Activity: Only one portion of the data is to be written out: from the line bearing "901L593 780L632 792L53" through the line bearing "IN THE WOOD</span>". Write it exactly as it appears.

[[ Material for this task, beginning ]]

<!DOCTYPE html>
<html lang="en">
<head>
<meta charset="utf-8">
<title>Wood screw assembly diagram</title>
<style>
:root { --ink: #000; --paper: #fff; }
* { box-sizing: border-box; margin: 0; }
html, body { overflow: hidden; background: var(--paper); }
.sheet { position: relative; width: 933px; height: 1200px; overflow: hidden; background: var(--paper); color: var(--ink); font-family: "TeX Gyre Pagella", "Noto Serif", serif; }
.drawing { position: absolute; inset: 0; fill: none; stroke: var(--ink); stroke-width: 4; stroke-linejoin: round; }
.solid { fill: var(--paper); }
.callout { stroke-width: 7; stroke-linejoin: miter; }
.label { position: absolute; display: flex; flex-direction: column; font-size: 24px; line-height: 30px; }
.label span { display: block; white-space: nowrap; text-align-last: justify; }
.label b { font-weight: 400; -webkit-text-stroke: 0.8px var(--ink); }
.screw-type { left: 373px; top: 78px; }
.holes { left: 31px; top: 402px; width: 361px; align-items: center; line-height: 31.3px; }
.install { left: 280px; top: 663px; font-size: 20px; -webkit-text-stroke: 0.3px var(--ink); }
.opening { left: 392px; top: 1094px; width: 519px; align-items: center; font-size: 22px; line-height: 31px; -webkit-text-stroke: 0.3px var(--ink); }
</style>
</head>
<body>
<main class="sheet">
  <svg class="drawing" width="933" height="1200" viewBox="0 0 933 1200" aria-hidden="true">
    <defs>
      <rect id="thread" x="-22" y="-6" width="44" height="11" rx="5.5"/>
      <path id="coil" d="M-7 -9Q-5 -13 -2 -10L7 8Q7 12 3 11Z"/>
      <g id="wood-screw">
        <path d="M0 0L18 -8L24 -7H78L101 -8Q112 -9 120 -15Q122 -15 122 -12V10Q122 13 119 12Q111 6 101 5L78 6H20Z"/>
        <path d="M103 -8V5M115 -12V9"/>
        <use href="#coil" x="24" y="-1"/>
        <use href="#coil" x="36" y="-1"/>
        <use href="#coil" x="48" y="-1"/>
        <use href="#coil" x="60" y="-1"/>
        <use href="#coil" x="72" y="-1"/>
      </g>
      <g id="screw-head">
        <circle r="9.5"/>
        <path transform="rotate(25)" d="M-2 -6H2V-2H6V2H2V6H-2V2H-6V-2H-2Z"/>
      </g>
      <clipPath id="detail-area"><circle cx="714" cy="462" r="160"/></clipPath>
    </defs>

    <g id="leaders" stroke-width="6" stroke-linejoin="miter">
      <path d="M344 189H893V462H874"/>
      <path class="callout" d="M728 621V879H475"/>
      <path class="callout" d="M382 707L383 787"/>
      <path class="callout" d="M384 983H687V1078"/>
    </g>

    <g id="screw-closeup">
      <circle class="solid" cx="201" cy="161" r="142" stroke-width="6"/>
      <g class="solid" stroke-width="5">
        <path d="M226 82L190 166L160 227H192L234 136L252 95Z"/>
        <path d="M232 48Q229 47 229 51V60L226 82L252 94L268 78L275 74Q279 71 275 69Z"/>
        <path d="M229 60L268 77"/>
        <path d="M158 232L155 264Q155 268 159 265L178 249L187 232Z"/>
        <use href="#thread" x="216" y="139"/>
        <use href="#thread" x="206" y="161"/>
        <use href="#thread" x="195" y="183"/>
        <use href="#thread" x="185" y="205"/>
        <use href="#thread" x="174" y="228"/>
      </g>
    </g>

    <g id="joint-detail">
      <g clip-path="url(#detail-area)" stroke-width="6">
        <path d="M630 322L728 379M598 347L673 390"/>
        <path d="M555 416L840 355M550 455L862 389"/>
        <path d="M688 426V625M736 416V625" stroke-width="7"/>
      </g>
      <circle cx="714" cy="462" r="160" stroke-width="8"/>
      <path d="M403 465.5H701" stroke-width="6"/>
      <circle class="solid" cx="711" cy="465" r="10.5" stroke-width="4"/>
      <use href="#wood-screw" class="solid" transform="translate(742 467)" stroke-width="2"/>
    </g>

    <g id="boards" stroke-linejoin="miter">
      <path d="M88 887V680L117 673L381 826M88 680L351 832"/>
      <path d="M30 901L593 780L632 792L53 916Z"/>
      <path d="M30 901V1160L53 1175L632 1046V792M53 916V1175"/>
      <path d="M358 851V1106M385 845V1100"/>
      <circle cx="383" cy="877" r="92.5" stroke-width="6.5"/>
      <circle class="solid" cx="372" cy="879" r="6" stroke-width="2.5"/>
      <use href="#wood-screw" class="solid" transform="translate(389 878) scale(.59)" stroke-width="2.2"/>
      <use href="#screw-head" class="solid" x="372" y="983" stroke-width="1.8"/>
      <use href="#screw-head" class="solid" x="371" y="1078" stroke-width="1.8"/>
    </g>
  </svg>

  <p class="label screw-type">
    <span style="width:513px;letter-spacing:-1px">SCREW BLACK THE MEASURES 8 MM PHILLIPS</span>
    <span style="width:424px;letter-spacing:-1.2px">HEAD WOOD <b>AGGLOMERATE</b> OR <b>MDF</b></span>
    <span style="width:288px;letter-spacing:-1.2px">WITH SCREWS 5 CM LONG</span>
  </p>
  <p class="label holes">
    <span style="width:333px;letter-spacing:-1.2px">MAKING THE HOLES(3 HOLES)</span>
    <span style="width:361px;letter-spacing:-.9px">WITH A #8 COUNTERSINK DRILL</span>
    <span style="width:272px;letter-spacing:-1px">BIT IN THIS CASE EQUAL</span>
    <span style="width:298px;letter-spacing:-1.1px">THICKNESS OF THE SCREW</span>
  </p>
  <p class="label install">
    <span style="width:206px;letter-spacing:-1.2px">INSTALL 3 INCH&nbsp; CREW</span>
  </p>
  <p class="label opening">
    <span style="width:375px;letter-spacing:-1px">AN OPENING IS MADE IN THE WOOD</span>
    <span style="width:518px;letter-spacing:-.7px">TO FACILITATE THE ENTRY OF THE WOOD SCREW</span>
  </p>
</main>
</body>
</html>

[[ Material for this task, end ]]

Solution to this task:
      <path d="M30 901L593 780L632 792L53 916Z"/>
      <path d="M30 901V1160L53 1175L632 1046V792M53 916V1175"/>
      <path d="M358 851V1106M385 845V1100"/>
      <circle cx="383" cy="877" r="92.5" stroke-width="6.5"/>
      <circle class="solid" cx="372" cy="879" r="6" stroke-width="2.5"/>
      <use href="#wood-screw" class="solid" transform="translate(389 878) scale(.59)" stroke-width="2.2"/>
      <use href="#screw-head" class="solid" x="372" y="983" stroke-width="1.8"/>
      <use href="#screw-head" class="solid" x="371" y="1078" stroke-width="1.8"/>
    </g>
  </svg>

  <p class="label screw-type">
    <span style="width:513px;letter-spacing:-1px">SCREW BLACK THE MEASURES 8 MM PHILLIPS</span>
    <span style="width:424px;letter-spacing:-1.2px">HEAD WOOD <b>AGGLOMERATE</b> OR <b>MDF</b></span>
    <span style="width:288px;letter-spacing:-1.2px">WITH SCREWS 5 CM LONG</span>
  </p>
  <p class="label holes">
    <span style="width:333px;letter-spacing:-1.2px">MAKING THE HOLES(3 HOLES)</span>
    <span style="width:361px;letter-spacing:-.9px">WITH A #8 COUNTERSINK DRILL</span>
    <span style="width:272px;letter-spacing:-1px">BIT IN THIS CASE EQUAL</span>
    <span style="width:298px;letter-spacing:-1.1px">THICKNESS OF THE SCREW</span>
  </p>
  <p class="label install">
    <span style="width:206px;letter-spacing:-1.2px">INSTALL 3 INCH&nbsp; CREW</span>
  </p>
  <p class="label opening">
    <span style="width:375px;letter-spacing:-1px">AN OPENING IS MADE IN THE WOOD</span>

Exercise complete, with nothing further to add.